Check out Ally Johnson's article about ANTH219
students go to Center City when they want to leave the Penn bubble. But
for students who truly want an escape, there’s another option — rural
Friday morning, a handful of students piled into a van outside the Penn
Museum and headed to various towns in New Jersey to study historical
sites, such as early Quaker and Swedish settlements. These students are
enrolled in Anthropology 219, taught by Robert Schuyler — a class divided in to two sections that travel every Friday or Saturday.
learn about prehistoric New Jersey and then examine significant sites
from the 17th to 20th centuries. They also visit important environmental
sites, such as the wetlands along the Jersey shore. The class also
visits historically significant sites like Cape May and the estate of
Joseph Wharton, the founder of the Wharton School of Business.
11 years of excavating historic sites in the planned community of
Vineland, New Jersey, the class shifted its focus to above-ground
archaeology. From 2001 to 2012, students participated in the Vineland
archaeological dig in the fall semester and could continue their work
during the laboratory course in the spring. Current students will visit

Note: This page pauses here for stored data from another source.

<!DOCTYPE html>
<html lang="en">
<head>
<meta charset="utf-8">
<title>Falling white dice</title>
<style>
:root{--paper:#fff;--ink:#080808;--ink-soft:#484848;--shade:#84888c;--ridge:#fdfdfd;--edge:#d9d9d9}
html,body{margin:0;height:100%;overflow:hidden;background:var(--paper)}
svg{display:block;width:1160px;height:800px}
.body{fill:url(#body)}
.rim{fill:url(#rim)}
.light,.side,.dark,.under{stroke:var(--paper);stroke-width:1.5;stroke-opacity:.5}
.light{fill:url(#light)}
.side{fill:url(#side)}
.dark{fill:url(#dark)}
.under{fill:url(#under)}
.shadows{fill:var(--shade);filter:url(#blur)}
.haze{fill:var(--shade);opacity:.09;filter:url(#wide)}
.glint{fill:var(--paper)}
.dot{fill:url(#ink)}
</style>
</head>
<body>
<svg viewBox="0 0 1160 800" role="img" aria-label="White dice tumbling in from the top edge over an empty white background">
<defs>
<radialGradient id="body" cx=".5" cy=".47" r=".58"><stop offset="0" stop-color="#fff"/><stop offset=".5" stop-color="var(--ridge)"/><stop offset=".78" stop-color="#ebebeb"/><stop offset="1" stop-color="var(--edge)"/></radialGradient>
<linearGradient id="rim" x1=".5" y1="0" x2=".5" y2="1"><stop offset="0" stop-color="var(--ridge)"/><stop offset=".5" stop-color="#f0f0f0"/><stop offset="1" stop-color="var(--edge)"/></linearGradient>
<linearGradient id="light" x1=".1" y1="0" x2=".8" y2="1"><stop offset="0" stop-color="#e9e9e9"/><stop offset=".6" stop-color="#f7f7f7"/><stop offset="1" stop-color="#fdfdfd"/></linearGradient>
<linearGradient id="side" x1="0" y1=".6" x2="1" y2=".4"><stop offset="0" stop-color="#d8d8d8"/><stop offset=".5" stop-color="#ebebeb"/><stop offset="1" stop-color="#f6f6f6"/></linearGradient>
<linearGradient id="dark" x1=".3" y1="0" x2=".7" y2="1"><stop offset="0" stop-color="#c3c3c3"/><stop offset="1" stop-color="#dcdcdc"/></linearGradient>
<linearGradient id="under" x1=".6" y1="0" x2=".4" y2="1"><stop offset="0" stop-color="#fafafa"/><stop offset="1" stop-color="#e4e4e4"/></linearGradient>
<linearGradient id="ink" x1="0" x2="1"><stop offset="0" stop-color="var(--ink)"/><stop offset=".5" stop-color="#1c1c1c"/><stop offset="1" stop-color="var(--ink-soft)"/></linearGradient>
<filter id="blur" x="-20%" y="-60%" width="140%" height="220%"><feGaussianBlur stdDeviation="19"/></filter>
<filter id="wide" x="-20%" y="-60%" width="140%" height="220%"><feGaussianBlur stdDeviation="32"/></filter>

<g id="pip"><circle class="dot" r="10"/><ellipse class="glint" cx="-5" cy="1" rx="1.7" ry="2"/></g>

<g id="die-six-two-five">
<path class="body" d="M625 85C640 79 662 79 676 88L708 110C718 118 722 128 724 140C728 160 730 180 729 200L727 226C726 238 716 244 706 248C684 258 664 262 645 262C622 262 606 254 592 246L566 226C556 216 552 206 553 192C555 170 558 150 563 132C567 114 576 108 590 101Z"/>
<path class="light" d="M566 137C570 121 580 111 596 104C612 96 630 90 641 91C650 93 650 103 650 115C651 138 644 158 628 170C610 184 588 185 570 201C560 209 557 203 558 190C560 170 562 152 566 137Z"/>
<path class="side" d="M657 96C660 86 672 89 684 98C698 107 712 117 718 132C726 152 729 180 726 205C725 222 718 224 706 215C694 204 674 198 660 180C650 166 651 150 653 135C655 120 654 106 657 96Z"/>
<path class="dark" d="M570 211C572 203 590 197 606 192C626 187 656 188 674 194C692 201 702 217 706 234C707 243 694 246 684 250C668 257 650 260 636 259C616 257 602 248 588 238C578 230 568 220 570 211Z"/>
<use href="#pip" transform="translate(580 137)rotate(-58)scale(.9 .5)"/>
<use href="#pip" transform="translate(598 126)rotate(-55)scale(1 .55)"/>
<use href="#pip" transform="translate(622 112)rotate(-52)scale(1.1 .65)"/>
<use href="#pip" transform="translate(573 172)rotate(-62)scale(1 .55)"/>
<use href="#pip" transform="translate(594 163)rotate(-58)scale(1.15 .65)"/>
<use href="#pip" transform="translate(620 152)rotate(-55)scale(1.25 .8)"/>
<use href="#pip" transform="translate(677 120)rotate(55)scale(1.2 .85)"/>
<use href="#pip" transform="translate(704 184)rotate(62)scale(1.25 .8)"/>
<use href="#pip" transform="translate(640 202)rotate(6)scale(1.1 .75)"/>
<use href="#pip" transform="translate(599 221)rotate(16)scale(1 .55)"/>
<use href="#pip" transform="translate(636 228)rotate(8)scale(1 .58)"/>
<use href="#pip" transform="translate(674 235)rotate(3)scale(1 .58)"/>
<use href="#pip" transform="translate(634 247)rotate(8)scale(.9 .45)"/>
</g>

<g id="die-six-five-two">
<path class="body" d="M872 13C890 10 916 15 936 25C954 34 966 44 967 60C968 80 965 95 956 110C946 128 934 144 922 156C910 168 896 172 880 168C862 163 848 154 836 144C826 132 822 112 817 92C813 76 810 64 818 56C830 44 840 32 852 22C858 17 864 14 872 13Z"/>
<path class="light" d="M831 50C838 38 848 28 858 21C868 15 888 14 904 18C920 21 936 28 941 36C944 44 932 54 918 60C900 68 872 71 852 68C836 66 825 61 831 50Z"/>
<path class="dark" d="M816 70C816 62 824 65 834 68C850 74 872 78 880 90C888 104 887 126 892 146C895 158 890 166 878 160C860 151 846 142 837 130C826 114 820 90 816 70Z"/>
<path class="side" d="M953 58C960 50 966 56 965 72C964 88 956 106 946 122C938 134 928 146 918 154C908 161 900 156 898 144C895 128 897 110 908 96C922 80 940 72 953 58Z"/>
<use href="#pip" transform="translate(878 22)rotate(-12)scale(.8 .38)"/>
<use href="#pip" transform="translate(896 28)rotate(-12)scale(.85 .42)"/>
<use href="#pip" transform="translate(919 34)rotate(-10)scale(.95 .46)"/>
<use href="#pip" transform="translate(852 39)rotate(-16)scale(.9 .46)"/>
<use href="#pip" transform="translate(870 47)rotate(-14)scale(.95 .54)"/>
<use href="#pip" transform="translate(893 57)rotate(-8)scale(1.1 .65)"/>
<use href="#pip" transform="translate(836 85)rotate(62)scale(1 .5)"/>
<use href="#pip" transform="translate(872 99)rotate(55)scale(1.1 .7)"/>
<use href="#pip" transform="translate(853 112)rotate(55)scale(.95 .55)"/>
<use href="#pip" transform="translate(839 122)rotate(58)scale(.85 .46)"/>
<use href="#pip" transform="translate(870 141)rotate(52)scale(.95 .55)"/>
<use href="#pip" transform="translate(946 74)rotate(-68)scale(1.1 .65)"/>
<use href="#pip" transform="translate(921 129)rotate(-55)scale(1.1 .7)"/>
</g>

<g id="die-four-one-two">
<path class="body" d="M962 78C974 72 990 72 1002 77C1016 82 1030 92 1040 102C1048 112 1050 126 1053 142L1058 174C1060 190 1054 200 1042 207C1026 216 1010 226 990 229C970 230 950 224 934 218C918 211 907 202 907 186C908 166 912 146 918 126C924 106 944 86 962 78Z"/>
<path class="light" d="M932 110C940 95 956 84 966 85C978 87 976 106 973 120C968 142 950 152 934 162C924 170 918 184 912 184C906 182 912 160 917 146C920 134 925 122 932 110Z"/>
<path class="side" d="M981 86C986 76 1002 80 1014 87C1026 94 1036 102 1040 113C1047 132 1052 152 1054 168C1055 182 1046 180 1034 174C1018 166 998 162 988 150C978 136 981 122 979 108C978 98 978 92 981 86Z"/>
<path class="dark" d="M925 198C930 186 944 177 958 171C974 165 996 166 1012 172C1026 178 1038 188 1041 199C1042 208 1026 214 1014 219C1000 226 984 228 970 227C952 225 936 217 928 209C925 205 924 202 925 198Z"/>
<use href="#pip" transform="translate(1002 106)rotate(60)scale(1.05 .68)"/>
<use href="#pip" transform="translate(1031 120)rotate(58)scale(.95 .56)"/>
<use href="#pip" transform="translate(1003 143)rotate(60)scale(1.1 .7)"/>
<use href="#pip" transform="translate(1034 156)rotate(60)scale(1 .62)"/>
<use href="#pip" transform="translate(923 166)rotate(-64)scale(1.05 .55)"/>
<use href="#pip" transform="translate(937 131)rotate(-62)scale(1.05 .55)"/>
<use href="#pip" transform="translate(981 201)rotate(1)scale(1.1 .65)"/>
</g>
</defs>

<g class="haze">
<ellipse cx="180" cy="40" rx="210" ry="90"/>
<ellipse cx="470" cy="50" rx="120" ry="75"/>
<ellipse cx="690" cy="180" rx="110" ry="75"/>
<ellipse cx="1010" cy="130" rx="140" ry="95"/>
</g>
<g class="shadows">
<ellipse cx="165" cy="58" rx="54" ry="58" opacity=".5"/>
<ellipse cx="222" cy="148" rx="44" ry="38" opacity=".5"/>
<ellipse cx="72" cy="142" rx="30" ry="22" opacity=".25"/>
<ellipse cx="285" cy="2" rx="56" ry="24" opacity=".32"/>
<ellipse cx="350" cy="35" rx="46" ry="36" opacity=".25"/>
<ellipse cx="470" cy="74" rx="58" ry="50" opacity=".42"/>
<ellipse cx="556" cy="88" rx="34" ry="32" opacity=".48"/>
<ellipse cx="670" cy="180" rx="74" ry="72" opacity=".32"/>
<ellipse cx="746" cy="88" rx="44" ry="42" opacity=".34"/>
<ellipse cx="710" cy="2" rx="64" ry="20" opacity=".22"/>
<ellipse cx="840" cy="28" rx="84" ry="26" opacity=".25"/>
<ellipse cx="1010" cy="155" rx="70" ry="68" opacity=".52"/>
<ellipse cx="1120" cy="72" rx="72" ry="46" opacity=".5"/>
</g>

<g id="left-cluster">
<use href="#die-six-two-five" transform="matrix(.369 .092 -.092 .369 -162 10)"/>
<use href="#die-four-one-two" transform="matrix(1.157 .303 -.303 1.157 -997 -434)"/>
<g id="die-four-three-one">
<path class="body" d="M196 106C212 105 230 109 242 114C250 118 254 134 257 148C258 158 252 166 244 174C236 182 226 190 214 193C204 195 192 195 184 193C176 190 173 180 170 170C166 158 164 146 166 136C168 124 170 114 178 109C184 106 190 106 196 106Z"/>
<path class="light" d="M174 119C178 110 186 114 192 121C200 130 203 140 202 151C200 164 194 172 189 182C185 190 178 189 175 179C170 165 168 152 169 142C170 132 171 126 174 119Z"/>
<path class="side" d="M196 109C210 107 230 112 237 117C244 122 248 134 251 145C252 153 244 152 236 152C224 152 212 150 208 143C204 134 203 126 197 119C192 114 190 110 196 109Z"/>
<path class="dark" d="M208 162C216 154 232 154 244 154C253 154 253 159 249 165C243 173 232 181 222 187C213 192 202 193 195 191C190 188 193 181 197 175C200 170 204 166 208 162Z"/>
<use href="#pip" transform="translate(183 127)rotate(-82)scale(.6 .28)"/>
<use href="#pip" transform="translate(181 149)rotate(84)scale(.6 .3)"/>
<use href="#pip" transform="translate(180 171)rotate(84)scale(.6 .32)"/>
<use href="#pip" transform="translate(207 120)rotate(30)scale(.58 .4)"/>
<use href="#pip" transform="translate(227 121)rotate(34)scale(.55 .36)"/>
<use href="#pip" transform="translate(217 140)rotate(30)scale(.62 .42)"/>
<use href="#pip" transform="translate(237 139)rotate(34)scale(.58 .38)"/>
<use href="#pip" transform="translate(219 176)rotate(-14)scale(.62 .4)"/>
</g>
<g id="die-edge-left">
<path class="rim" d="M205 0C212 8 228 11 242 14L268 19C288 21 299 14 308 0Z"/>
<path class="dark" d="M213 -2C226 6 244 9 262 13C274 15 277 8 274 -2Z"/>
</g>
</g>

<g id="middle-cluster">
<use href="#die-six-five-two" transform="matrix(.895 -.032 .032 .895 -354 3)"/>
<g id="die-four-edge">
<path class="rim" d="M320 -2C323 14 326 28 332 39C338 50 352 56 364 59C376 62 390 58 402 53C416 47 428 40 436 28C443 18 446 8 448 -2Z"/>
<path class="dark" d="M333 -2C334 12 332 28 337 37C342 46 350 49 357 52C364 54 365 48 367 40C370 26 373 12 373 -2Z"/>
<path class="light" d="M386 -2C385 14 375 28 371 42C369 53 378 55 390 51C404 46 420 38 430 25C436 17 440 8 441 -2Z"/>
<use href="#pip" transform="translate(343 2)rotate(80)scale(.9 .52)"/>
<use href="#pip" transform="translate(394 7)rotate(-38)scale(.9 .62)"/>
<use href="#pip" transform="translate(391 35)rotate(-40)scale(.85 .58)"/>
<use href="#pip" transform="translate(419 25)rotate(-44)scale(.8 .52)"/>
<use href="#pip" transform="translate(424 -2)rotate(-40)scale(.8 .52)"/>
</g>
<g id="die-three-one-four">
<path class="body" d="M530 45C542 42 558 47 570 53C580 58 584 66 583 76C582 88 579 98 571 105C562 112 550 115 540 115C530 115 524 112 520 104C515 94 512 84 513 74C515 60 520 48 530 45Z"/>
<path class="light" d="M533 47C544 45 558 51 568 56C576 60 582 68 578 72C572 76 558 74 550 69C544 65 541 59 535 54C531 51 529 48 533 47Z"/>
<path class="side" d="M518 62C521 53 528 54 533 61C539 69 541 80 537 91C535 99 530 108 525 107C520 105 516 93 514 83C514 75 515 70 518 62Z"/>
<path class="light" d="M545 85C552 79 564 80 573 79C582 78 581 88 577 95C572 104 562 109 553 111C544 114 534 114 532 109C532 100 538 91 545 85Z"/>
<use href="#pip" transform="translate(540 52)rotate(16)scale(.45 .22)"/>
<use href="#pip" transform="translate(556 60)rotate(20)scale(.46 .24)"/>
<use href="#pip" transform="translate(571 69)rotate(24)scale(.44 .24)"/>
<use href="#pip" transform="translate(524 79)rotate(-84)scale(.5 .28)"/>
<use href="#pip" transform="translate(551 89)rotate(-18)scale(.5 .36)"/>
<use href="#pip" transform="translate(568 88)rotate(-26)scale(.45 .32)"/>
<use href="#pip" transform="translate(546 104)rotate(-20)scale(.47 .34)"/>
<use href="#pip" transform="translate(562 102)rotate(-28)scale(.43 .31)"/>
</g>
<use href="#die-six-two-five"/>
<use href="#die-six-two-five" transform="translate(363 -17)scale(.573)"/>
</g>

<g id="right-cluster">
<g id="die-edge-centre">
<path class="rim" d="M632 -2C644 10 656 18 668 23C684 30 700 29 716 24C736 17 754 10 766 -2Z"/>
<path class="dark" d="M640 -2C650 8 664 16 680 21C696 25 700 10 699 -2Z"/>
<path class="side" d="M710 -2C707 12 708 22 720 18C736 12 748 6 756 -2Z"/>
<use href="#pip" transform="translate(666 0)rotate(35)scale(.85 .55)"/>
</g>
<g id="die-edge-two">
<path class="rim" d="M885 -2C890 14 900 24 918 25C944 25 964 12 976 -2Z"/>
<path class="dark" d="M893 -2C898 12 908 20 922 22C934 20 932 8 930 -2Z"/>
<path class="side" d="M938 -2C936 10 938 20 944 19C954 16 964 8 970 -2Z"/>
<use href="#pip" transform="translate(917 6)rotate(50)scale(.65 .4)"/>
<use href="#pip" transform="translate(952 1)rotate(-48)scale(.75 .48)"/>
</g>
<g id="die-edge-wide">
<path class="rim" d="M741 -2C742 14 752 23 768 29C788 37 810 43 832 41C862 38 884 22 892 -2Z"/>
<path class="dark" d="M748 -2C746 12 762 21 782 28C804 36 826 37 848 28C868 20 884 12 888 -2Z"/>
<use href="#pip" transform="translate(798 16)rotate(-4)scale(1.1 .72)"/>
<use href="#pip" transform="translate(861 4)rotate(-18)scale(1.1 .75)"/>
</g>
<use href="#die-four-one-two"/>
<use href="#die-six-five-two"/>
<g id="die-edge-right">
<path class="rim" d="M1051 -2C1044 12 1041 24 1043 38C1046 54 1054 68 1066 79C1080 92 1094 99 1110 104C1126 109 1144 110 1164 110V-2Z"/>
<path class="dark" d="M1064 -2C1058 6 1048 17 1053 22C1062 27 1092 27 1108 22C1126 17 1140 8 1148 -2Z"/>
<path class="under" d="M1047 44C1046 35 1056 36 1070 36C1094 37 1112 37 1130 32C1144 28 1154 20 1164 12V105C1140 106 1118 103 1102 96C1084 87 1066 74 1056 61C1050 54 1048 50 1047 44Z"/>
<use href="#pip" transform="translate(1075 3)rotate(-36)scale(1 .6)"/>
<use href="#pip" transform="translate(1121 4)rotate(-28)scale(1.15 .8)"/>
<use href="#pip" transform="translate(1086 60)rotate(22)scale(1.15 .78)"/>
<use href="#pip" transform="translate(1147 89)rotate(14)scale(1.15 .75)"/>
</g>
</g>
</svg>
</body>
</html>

the Vineland excavation at the end of the semester.
students can still register for the spring laboratory component, ANTH
220, in order to continue the study of Vineland artifacts, which were
dug up by the hundreds of Penn students who took the class in previous